Would you retype the whole listing exactly, leaving its pictures out?

----------------------------------------

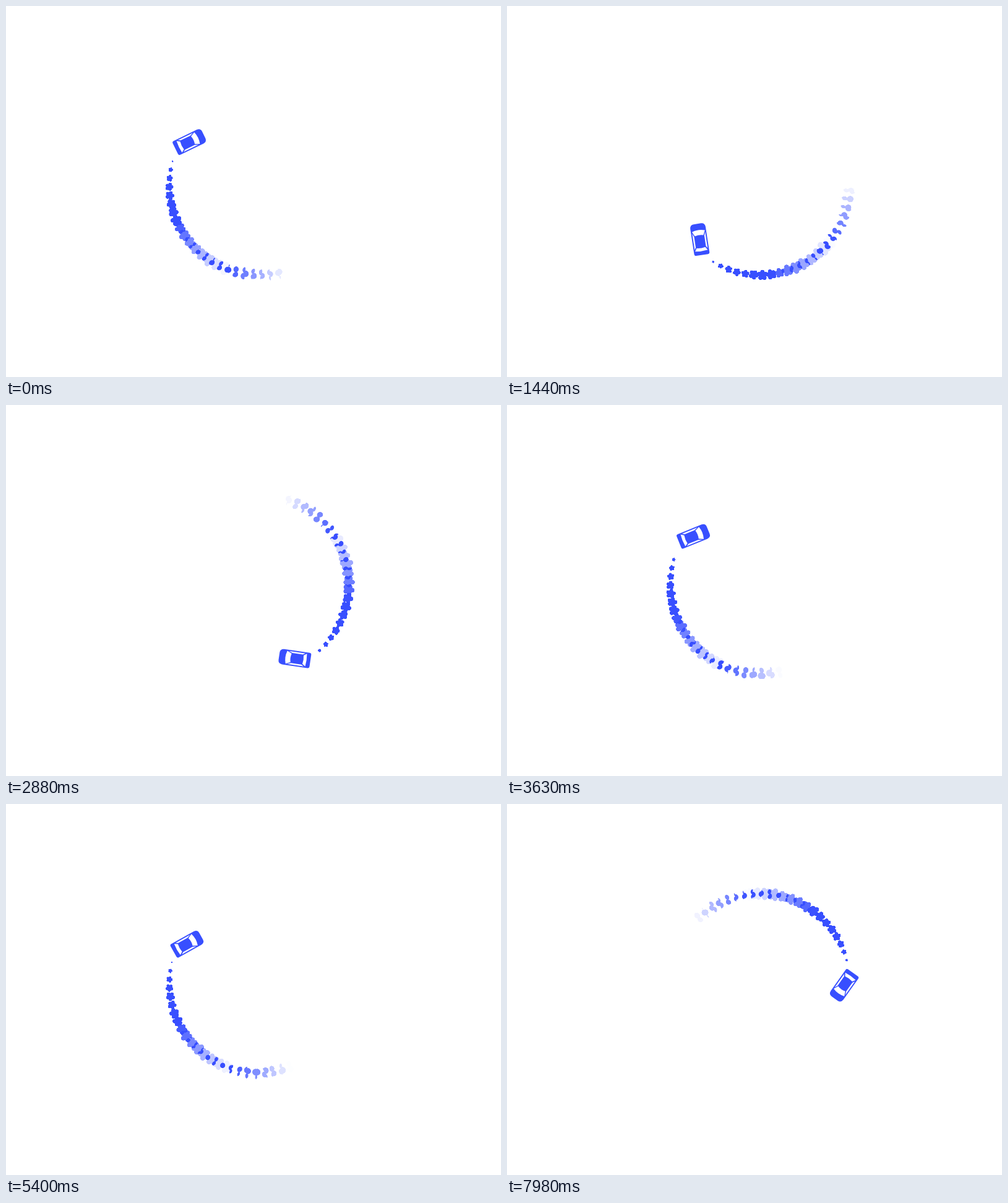
Recreate the animation shown at these times as an HTML page with a canvas. Size 800 by 600 pixels, loop 8 s.

```html
<!DOCTYPE html>
<html lang="en">
<head>
<meta charset="utf-8">
<title>Drifting car</title>
<style>
  html, body { margin: 0; width: 100%; height: 100%; overflow: hidden; background: #fff; }
  canvas, svg { position: absolute; left: 0; top: 0; width: 800px; height: 600px; }
  canvas { filter: url(#smoke); }
</style>
</head>
<body>
<canvas id="trail" width="800" height="600"></canvas>
<svg viewBox="0 0 800 600">
  <!-- Steep alpha contrast: thin smoke vanishes, overlaps linger. -->
  <filter id="smoke" x="0" y="0" width="100%" height="100%" color-interpolation-filters="sRGB">
    <feComponentTransfer><feFuncA type="linear" slope="4" intercept="-2"/></feComponentTransfer>
  </filter>
  <g id="car">
    <path fill="#384fff" d="M-22.5-12.5H19Q25.5-12 25.5-6V6Q25.5 12 19 12.5H-22.5Q-25.5 12.5-25.5 9.5V-9.5Q-25.5-12.5-22.5-12.5Z"/>
    <g fill="#fff">
      <path d="M6-7 13.5-10.5Q17 0 13.5 10.5L6 7Q8 0 6-7Z"/>
      <path d="M-13.5-7-18.5-10.3Q-20 0-18.5 10.3L-13.5 7Q-15 0-13.5-7Z"/>
      <path id="side" d="M-16-10.6H11L5-8.3H-12Z"/>
      <use href="#side" transform="scale(1 -1)"/>
    </g>
  </g>
</svg>
<script>
const LOOP = 8000, STEP = 30;
const TAU = Math.PI * 2;

// Angles in degrees, clockwise from the right.
const SPEED = 0.1994, START = 211.1, DRIFT = 33;
const CAR_ORBIT = { x: 411, y: 288.5, radius: 133.5 };
const PUFF_ORBIT = { x: 409, y: 290, radius: 145 };
const PUFF_START = 201, PUFF_GAP = 5.5, EXHAUST_LAG = 9.8;

// Puff ages count the puffs released since.
const FADE = 33, MAX_AGE = 25;

const car = document.getElementById('car');
const ctx = document.getElementById('trail').getContext('2d');

function random(seed, n) {
  const v = Math.sin(seed * 12.9898 + n * 78.233) * 43758.5453;
  return v - Math.floor(v);
}

function pointOn(orbit, degrees) {
  const a = degrees * TAU / 360;
  return { x: orbit.x + orbit.radius * Math.cos(a), y: orbit.y + orbit.radius * Math.sin(a) };
}

// Quick burst, then slow spreading.
const puffSize = age => 6.3 * age * age / (age * age + 4) + 0.3 * age;

function drawPuff(index, age) {
  const pos = pointOn(PUFF_ORBIT, PUFF_START + index * PUFF_GAP);
  const size = puffSize(age) * (0.96 + 0.16 * random(index, 1));
  const turn = random(index, 2) * TAU;
  const lobe = size * 0.42;

  ctx.globalAlpha = 1 - age / FADE;
  ctx.beginPath();
  ctx.arc(pos.x, pos.y, size * 0.68, 0, TAU);
  for (let i = 0; i < 5; i++) {
    const a = turn + i * TAU / 5;
    const reach = size * (0.52 + 0.14 * random(index, 3 + i));
    const x = pos.x + reach * Math.cos(a), y = pos.y + reach * Math.sin(a);
    ctx.moveTo(x + lobe, y);
    ctx.arc(x, y, lobe, 0, TAU);
  }
  ctx.fill();
}

function draw(t) {
  const angle = START + SPEED * t;
  const pos = pointOn(CAR_ORBIT, angle);
  car.setAttribute('transform', `translate(${pos.x} ${pos.y}) rotate(${angle + 90 + DRIFT})`);

  ctx.clearRect(0, 0, 800, 600);
  ctx.fillStyle = '#384fff';
  const released = (angle - EXHAUST_LAG - PUFF_START) / PUFF_GAP;
  const newest = Math.floor(released);
  for (let i = newest - MAX_AGE; i <= newest; i++) drawPuff(i, released - i);
}

const begin = performance.now();
function frame() {
  const t = (performance.now() - begin) % LOOP;
  draw(Math.floor(t / STEP) * STEP);
  requestAnimationFrame(frame);
}
frame();
</script>
</body>
</html>
```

----------------------------------------

— EXPECTED OUTPUT —
Recreate the animation shown at these times as an HTML page with a canvas. Size 800 by 600 pixels, loop 8 s.

```html
<!DOCTYPE html>
<html lang="en">
<head>
<meta charset="utf-8">
<title>Drifting car</title>
<style>
  html, body { margin: 0; width: 100%; height: 100%; overflow: hidden; background: #fff; }
  canvas, svg { position: absolute; left: 0; top: 0; width: 800px; height: 600px; }
  canvas { filter: url(#smoke); }
</style>
</head>
<body>
<canvas id="trail" width="800" height="600"></canvas>
<svg viewBox="0 0 800 600">
  <!-- Steep alpha contrast: thin smoke vanishes, overlaps linger. -->
  <filter id="smoke" x="0" y="0" width="100%" height="100%" color-interpolation-filters="sRGB">
    <feComponentTransfer><feFuncA type="linear" slope="4" intercept="-2"/></feComponentTransfer>
  </filter>
  <g id="car">
    <path fill="#384fff" d="M-22.5-12.5H19Q25.5-12 25.5-6V6Q25.5 12 19 12.5H-22.5Q-25.5 12.5-25.5 9.5V-9.5Q-25.5-12.5-22.5-12.5Z"/>
    <g fill="#fff">
      <path d="M6-7 13.5-10.5Q17 0 13.5 10.5L6 7Q8 0 6-7Z"/>
      <path d="M-13.5-7-18.5-10.3Q-20 0-18.5 10.3L-13.5 7Q-15 0-13.5-7Z"/>
      <path id="side" d="M-16-10.6H11L5-8.3H-12Z"/>
      <use href="#side" transform="scale(1 -1)"/>
    </g>
  </g>
</svg>
<script>
const LOOP = 8000, STEP = 30;
const TAU = Math.PI * 2;

// Angles in degrees, clockwise from the right.
const SPEED = 0.1994, START = 211.1, DRIFT = 33;
const CAR_ORBIT = { x: 411, y: 288.5, radius: 133.5 };
const PUFF_ORBIT = { x: 409, y: 290, radius: 145 };
const PUFF_START = 201, PUFF_GAP = 5.5, EXHAUST_LAG = 9.8;

// Puff ages count the puffs released since.
const FADE = 33, MAX_AGE = 25;

const car = document.getElementById('car');
const ctx = document.getElementById('trail').getContext('2d');

function random(seed, n) {
  const v = Math.sin(seed * 12.9898 + n * 78.233) * 43758.5453;
  return v - Math.floor(v);
}

function pointOn(orbit, degrees) {
  const a = degrees * TAU / 360;
  return { x: orbit.x + orbit.radius * Math.cos(a), y: orbit.y + orbit.radius * Math.sin(a) };
}

// Quick burst, then slow spreading.
const puffSize = age => 6.3 * age * age / (age * age + 4) + 0.3 * age;

function drawPuff(index, age) {
  const pos = pointOn(PUFF_ORBIT, PUFF_START + index * PUFF_GAP);
  const size = puffSize(age) * (0.96 + 0.16 * random(index, 1));
  const turn = random(index, 2) * TAU;
  const lobe = size * 0.42;

  ctx.globalAlpha = 1 - age / FADE;
  ctx.beginPath();
  ctx.arc(pos.x, pos.y, size * 0.68, 0, TAU);
  for (let i = 0; i < 5; i++) {
    const a = turn + i * TAU / 5;
    const reach = size * (0.52 + 0.14 * random(index, 3 + i));
    const x = pos.x + reach * Math.cos(a), y = pos.y + reach * Math.sin(a);
    ctx.moveTo(x + lobe, y);
    ctx.arc(x, y, lobe, 0, TAU);
  }
  ctx.fill();
}

function draw(t) {
  const angle = START + SPEED * t;
  const pos = pointOn(CAR_ORBIT, angle);
  car.setAttribute('transform', `translate(${pos.x} ${pos.y}) rotate(${angle + 90 + DRIFT})`);

  ctx.clearRect(0, 0, 800, 600);
  ctx.fillStyle = '#384fff';
  const released = (angle - EXHAUST_LAG - PUFF_START) / PUFF_GAP;
  const newest = Math.floor(released);
  for (let i = newest - MAX_AGE; i <= newest; i++) drawPuff(i, released - i);
}

const begin = performance.now();
function frame() {
  const t = (performance.now() - begin) % LOOP;
  draw(Math.floor(t / STEP) * STEP);
  requestAnimationFrame(frame);
}
frame();
</script>
</body>
</html>
```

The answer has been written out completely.